** Records for the exercise follows **
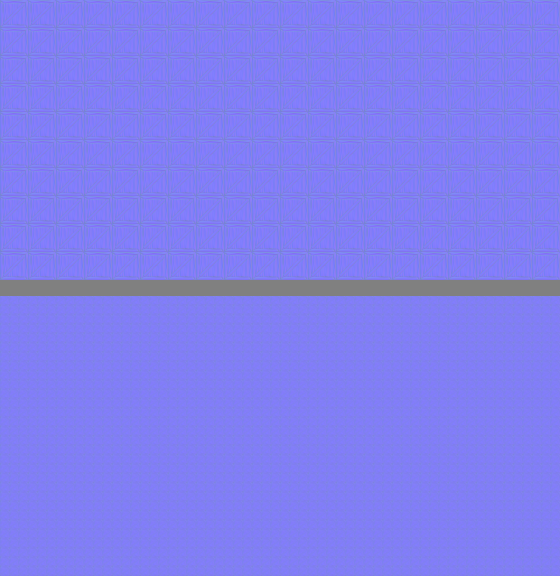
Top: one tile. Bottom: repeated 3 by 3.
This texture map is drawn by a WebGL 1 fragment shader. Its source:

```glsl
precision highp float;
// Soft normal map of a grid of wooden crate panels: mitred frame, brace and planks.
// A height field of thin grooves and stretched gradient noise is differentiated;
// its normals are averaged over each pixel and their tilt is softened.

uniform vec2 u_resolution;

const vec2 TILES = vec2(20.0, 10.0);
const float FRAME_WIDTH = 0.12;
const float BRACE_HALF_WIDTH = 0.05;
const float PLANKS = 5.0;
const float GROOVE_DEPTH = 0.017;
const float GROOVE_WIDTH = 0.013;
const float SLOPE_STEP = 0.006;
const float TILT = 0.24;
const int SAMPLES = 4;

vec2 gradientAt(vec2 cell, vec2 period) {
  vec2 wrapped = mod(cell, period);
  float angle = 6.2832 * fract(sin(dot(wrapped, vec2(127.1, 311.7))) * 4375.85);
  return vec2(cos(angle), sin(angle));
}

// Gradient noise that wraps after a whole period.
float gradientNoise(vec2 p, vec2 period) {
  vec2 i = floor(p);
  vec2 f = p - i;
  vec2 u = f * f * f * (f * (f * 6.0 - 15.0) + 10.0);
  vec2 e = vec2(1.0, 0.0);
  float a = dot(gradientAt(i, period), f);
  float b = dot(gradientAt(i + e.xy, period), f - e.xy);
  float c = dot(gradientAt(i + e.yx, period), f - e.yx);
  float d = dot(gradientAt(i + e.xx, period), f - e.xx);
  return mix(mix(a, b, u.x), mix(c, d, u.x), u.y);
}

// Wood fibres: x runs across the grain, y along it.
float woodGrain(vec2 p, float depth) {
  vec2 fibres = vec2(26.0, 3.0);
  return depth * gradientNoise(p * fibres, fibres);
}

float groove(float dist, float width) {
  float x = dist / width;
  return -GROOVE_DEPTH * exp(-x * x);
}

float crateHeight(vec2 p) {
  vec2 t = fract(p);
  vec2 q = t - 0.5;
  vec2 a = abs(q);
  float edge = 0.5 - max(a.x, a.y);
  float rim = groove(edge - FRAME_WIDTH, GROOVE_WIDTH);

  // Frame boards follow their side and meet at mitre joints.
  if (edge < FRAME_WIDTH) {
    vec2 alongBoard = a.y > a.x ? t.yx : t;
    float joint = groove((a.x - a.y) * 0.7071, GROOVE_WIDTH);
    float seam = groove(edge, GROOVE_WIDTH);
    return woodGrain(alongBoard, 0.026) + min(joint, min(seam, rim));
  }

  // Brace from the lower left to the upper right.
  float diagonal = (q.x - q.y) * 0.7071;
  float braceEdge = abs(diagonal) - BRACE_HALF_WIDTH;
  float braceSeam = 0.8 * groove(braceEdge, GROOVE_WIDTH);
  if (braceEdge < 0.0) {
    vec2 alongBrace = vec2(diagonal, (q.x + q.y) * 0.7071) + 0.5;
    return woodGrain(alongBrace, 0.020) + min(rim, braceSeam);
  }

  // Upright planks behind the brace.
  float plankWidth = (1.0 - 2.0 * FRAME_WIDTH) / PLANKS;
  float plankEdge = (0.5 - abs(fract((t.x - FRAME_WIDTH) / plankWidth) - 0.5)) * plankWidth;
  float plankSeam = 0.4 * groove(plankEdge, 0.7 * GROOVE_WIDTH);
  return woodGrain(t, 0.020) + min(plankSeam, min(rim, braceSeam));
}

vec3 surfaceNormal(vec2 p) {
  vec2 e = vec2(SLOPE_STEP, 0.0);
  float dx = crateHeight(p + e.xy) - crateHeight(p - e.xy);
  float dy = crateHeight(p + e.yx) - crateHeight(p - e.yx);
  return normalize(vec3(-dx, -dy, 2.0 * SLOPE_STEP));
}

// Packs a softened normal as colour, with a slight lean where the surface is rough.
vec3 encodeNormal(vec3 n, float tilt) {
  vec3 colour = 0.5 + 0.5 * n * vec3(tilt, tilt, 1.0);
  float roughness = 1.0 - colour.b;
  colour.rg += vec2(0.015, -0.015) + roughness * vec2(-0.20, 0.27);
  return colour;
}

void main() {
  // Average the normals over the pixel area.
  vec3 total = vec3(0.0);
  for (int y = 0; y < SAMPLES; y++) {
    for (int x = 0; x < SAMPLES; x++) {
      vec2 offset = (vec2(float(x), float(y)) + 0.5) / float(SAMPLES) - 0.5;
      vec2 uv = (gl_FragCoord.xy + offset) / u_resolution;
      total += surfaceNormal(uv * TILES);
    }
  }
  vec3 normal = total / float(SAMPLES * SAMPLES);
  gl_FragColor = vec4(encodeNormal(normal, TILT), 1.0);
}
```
** End of Records for the exercise **
** Records for the exercise follows **
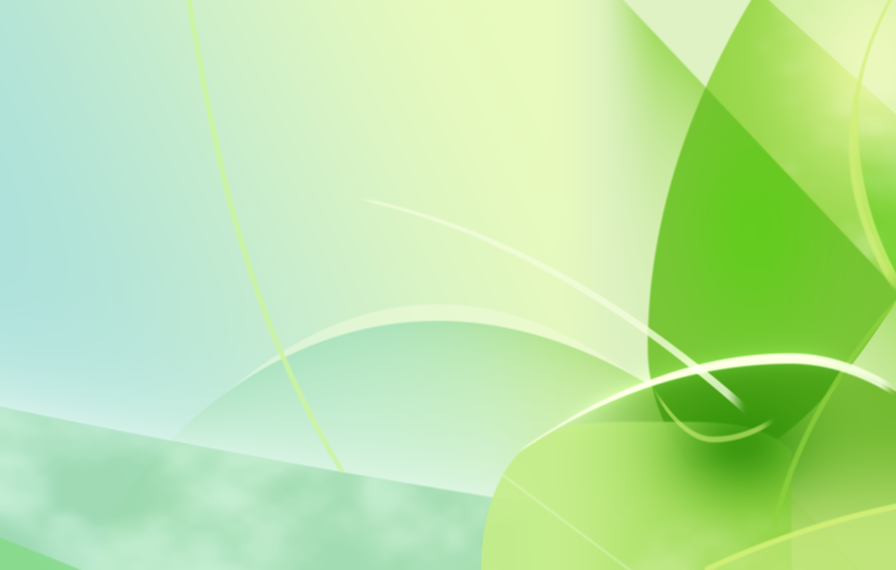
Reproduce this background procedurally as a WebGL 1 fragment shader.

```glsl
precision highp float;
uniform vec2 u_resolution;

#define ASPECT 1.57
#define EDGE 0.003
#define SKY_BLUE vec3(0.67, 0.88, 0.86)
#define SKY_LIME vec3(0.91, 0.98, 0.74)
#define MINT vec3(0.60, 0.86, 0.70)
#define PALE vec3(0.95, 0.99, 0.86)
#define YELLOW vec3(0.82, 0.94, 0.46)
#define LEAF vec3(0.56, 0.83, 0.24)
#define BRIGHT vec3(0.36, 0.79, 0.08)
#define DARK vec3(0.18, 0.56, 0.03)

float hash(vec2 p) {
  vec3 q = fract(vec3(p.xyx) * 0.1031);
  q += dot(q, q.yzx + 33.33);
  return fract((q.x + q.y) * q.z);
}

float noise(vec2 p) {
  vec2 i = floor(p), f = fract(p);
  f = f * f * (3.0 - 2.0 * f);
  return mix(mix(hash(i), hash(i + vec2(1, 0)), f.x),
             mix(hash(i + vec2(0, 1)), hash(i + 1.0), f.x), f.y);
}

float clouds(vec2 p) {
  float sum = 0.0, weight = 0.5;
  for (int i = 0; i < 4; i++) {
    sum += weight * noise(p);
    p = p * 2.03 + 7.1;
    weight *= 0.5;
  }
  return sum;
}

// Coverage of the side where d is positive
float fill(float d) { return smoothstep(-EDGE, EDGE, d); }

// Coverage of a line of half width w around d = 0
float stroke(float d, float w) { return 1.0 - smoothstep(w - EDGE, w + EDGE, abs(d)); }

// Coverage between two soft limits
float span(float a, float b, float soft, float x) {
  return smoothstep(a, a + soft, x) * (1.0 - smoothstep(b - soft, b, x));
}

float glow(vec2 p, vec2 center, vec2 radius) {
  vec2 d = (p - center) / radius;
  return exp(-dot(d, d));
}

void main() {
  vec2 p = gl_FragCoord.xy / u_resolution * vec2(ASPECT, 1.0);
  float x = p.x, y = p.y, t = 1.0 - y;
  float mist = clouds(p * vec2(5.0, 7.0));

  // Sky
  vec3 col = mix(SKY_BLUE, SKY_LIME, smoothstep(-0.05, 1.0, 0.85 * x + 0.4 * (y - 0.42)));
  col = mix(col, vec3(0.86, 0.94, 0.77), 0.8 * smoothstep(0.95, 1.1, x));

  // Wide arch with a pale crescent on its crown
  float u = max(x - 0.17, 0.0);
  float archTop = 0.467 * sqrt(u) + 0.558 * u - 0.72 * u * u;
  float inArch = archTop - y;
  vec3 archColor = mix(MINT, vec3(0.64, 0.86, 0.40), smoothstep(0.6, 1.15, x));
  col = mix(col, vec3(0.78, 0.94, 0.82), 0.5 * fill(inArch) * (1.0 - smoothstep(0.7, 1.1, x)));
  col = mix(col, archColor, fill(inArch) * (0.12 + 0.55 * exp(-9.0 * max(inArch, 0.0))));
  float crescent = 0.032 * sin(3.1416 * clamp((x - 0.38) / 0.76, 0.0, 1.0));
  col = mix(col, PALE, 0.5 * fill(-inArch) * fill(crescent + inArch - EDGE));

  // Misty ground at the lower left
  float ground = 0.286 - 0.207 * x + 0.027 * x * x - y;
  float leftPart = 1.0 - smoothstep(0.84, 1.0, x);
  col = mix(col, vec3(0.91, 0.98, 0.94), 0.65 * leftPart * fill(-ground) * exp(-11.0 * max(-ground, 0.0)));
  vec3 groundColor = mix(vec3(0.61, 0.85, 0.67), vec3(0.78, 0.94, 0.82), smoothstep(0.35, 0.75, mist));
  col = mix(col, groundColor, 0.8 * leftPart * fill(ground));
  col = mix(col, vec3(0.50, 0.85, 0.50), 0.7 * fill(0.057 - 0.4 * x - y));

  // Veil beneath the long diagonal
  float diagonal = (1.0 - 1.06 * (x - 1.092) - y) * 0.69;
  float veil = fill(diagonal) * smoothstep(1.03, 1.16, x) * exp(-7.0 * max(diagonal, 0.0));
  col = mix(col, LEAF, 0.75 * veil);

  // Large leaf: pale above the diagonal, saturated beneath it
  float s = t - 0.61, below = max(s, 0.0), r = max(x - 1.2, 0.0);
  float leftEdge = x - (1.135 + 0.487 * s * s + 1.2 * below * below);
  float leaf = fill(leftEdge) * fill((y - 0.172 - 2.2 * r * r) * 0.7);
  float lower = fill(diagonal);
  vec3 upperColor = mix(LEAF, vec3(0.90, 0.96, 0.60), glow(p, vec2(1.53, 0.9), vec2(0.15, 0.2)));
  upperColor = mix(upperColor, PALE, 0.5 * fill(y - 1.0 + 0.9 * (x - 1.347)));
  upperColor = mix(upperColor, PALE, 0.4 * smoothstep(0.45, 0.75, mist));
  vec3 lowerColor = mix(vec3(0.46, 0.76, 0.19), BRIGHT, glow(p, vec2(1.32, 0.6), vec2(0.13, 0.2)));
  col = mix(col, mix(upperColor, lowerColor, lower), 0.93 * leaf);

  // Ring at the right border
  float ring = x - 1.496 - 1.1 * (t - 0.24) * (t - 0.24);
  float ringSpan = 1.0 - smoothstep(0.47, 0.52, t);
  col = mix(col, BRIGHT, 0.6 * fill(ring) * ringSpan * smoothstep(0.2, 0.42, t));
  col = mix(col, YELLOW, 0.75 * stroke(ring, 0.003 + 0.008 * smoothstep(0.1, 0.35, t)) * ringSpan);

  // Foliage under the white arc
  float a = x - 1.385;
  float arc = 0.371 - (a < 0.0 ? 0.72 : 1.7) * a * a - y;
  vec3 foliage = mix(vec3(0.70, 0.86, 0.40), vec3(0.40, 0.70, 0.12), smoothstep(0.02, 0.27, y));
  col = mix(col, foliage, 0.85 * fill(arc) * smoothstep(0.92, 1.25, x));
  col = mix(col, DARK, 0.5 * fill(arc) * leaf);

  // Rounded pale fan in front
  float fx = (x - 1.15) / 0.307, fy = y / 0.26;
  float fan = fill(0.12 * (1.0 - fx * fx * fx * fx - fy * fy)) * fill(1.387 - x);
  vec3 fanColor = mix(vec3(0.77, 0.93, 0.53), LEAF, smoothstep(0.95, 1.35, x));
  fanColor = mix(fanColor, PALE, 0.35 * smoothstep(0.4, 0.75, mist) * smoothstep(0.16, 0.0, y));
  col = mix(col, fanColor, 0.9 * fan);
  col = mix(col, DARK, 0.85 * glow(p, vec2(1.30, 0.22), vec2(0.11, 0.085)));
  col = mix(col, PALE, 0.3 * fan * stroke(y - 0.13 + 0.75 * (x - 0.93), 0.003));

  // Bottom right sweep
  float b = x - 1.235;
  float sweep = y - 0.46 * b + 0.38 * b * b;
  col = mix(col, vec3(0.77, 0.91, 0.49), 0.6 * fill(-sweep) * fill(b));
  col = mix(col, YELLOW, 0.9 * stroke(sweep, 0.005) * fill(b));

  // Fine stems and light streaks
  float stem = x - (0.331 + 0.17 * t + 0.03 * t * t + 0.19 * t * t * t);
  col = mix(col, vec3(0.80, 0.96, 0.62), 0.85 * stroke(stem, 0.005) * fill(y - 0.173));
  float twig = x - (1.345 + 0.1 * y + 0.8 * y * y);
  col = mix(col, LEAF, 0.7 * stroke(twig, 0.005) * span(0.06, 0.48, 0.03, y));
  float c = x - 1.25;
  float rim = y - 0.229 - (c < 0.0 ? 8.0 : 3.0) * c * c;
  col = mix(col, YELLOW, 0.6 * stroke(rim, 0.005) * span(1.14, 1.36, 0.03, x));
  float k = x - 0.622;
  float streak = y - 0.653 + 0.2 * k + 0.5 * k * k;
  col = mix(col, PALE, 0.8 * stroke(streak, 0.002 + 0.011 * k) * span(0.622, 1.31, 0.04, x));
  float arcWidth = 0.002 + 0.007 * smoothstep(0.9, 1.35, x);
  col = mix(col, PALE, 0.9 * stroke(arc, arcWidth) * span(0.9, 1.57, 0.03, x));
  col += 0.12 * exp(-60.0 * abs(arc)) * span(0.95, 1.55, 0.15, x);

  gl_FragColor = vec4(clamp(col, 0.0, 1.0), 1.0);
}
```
** End of Records for the exercise **
• **Task statement**
Gather up the lines containing the word "woodGrain" from these records and copy them.

• **Exercise solution**
float woodGrain(vec2 p, float depth) {
    return woodGrain(alongBoard, 0.026) + min(joint, min(seam, rim));
    return woodGrain(alongBrace, 0.020) + min(rim, braceSeam);
  return woodGrain(t, 0.020) + min(plankSeam, min(rim, braceSeam));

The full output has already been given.